Papadopoulos to Talk to House Panels

Papadopoulos to Talk to House Panels

WASHINGTON (AP) -- George Papadopoulos, the former Trump campaign adviser who triggered the Russia investigation, will make his first appearance before congressional investigators Thursday.

Special counsel Robert Mueller charged Papadopoulos with lying to the FBI about his contacts with Russian intermediaries. He was sentenced in September to two weeks in prison. Papadopoulos will speak behind closed doors to two GOP-led House committees that are investigating partisan bias at the Justice Department.

Since he was sentenced to two weeks in prison, Papadopoulos has been eager to talk publicly. He has spent many nights on Twitter, along with his wife, venting anger with the FBI and implying that he was set up in the investigation. He has said on Twitter that he would like to talk to Congress about his "suspicious encounters" with an Australian diplomat and a professor who were links to his case. And his lawyer sent a letter to the committees this week in which he listed nine people he wants to discuss in the interview, including both of those men.

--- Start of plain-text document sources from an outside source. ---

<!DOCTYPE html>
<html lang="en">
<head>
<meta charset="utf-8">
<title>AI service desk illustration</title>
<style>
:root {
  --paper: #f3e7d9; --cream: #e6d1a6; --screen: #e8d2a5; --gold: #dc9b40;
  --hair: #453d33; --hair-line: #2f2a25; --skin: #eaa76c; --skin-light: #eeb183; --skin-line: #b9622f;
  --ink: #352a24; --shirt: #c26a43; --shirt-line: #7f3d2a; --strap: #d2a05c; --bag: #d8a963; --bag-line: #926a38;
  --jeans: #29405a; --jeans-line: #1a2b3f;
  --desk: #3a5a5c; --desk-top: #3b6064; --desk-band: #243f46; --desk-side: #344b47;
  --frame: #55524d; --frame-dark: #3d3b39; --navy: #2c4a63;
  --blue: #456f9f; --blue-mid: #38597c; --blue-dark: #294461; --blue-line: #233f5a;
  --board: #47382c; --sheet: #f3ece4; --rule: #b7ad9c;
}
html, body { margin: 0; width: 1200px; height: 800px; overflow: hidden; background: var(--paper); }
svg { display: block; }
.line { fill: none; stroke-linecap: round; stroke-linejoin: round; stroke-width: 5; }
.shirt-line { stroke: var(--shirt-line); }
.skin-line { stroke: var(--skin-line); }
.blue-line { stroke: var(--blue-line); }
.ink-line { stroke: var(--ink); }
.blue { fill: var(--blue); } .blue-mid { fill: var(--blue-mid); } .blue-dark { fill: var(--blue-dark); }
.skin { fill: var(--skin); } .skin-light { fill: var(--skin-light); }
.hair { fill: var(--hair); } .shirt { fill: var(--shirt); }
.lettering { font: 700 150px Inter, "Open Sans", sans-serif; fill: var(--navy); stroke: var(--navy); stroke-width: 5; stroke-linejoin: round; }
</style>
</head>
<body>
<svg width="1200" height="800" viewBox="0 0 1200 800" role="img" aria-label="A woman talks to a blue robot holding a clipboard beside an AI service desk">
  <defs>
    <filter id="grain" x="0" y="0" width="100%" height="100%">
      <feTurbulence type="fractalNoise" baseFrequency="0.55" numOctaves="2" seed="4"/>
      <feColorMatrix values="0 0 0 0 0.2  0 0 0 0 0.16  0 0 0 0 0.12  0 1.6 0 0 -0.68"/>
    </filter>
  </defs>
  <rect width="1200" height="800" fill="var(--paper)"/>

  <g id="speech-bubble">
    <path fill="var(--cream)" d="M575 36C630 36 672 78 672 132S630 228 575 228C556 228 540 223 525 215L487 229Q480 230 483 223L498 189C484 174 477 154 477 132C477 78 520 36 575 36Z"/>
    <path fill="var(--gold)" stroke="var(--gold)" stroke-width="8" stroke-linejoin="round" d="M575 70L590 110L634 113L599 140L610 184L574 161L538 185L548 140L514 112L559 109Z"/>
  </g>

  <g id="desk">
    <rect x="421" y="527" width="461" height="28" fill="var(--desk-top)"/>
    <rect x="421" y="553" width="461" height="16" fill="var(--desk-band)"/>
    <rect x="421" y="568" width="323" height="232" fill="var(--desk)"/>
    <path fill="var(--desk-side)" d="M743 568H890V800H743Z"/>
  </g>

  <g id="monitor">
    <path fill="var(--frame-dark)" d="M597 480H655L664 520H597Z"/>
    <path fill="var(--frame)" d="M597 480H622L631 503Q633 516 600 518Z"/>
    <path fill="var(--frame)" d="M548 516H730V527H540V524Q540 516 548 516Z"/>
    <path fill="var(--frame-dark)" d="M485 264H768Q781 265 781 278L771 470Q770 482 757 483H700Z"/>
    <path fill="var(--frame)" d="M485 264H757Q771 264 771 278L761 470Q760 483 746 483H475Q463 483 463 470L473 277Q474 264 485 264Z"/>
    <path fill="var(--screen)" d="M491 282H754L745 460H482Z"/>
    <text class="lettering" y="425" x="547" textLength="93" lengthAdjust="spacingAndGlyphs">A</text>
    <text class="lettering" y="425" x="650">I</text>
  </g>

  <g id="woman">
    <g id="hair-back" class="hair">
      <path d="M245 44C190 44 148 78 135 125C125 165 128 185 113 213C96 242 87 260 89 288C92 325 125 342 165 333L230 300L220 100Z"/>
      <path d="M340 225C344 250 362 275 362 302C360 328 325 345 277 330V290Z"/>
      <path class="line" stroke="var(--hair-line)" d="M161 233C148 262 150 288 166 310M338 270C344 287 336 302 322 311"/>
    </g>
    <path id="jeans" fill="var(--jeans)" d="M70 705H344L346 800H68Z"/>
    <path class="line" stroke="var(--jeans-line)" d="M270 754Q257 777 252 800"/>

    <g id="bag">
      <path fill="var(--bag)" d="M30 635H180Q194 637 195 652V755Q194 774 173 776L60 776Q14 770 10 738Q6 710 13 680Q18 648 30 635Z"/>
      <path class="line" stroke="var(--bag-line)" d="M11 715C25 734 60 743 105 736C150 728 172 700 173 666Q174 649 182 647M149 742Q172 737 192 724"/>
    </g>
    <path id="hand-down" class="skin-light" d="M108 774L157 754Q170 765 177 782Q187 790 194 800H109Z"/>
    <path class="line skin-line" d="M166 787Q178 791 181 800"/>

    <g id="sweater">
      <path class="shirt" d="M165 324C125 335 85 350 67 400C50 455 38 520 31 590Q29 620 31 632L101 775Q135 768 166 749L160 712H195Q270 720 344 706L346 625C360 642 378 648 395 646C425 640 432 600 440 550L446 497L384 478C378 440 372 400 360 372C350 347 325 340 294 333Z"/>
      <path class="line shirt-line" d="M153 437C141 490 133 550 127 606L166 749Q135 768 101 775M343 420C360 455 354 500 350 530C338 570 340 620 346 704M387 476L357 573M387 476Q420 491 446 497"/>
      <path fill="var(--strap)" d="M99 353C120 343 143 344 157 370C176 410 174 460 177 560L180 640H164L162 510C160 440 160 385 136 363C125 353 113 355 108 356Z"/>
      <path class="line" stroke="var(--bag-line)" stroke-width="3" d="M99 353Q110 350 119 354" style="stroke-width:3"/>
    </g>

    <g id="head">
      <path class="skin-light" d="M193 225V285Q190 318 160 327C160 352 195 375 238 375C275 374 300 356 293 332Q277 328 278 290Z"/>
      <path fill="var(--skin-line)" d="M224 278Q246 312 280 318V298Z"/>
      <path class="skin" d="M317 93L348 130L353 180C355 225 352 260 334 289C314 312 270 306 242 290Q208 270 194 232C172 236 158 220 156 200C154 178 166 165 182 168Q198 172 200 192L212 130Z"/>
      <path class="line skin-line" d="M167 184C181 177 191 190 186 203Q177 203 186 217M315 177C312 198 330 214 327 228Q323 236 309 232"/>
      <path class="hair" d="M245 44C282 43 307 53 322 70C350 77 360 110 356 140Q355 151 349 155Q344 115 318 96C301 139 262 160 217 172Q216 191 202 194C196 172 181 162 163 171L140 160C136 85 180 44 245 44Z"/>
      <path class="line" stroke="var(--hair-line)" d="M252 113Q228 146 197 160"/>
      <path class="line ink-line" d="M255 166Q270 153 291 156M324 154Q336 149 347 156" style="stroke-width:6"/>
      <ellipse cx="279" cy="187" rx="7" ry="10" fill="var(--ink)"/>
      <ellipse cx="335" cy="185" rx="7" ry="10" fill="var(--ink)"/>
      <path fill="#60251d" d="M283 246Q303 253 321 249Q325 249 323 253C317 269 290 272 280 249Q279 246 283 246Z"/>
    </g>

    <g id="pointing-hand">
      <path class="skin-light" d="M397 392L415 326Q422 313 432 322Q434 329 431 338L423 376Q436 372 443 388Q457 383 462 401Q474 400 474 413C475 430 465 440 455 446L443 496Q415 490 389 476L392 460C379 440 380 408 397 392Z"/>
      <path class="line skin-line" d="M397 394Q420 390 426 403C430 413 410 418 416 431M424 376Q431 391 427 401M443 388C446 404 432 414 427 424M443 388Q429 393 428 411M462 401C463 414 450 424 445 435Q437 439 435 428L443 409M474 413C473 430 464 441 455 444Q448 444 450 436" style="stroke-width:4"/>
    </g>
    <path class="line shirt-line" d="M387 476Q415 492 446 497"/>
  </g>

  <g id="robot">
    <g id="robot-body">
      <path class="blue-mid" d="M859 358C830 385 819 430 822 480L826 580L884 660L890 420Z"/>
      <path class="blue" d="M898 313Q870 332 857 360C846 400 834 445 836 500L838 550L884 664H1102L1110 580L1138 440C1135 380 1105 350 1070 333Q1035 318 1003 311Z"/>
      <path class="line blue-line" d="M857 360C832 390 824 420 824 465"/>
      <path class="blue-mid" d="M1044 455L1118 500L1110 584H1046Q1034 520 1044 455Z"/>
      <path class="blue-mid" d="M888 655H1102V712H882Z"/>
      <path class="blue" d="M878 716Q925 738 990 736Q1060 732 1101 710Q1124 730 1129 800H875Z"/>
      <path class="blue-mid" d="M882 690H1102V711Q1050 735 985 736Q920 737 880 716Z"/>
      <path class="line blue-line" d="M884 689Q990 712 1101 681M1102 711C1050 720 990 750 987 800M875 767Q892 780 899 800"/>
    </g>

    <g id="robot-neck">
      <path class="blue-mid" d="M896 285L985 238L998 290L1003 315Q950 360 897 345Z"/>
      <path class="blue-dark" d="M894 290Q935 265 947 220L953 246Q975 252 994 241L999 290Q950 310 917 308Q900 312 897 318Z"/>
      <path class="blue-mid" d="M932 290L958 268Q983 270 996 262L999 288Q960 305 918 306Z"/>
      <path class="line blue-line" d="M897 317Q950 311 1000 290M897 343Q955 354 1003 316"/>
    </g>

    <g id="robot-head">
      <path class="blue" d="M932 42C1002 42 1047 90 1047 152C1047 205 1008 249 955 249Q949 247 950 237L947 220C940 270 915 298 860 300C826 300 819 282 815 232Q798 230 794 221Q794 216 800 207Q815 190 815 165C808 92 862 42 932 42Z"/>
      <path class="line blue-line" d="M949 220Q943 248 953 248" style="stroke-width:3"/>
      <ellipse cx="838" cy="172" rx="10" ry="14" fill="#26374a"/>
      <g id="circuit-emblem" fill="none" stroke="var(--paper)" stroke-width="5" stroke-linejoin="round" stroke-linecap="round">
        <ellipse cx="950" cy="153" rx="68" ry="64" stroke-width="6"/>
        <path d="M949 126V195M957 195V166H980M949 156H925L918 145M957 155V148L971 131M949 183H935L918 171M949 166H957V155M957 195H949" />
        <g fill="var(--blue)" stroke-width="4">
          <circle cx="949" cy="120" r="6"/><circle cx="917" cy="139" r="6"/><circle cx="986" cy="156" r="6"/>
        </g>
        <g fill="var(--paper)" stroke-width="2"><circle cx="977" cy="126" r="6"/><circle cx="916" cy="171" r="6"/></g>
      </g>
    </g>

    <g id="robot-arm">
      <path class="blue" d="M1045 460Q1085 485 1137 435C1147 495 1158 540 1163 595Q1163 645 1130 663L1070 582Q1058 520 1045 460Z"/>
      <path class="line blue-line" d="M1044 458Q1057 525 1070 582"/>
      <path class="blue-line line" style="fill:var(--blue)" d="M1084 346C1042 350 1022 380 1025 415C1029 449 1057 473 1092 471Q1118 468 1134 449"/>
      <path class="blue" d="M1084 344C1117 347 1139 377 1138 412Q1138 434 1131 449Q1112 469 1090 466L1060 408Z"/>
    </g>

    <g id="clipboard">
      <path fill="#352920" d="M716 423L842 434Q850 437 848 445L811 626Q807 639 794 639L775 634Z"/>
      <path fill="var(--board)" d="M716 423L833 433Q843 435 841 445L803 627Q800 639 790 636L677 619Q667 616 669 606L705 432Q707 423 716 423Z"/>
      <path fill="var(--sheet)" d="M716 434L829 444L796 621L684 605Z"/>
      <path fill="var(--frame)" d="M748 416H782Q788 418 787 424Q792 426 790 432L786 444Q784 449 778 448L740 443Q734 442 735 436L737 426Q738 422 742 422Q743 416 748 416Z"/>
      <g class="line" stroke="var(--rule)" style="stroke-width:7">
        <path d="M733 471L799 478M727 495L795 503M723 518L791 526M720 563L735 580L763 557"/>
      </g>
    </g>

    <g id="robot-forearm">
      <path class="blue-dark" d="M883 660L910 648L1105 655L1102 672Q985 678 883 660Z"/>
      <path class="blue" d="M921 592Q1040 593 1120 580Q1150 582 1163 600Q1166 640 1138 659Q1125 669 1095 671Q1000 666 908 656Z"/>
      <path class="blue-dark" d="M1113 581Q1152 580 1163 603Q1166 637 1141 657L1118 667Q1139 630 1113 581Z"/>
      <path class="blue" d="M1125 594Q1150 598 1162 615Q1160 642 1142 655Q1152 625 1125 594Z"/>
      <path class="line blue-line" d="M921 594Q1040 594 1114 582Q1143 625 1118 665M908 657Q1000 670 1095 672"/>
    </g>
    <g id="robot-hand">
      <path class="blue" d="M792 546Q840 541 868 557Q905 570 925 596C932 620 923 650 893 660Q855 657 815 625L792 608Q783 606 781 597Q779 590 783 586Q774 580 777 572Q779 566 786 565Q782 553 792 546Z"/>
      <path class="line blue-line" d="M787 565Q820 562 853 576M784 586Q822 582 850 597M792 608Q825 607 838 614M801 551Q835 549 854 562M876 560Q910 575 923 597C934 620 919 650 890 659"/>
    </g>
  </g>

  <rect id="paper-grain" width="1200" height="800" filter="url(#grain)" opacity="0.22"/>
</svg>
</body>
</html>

"As you know, in the spirit of full transparency, Mr. Papadopoulos had requested that his interview be public," wrote Caroline Polisi in an Oct. 22 letter obtained by The Associated Press. "We understand that is not an option at this time, but would welcome the opportunity to do so at a later date."

Papadopoulos, who served as a foreign policy adviser to Trump's campaign, has been a central figure in the Russia investigation dating back before Mueller's May 2017 appointment. He was the first to plead guilty in Mueller's probe and the first Trump campaign adviser to be sentenced. His case was also the first to detail a member of the Trump campaign having knowledge of Russian efforts to interfere in the 2016 presidential election while it was ongoing.

According to a sweeping indictment, Russian intelligence had stolen emails from Hillary Clinton's campaign and other Democratic groups by April 2016, the same month Papadopoulos was told by the professor, Joseph Mifsud, that Russian officials had told him they had "dirt" on Clinton in the form of "thousands of emails." According to a New York Times report last year, Papadopoulos then told the Australian diplomat, Alexander Downer, who tipped off the FBI.

It's unclear how many lawmakers will attend the interview, since Congress is in recess.

Papadopoulos has also said he wants to talk to the Senate intelligence committee, which is investigating Russian interference in the 2016 election. A House intelligence committee investigation wrapped up earlier this year, with Republicans saying that there was no evidence of collusion between Russia and President Donald Trump's campaign.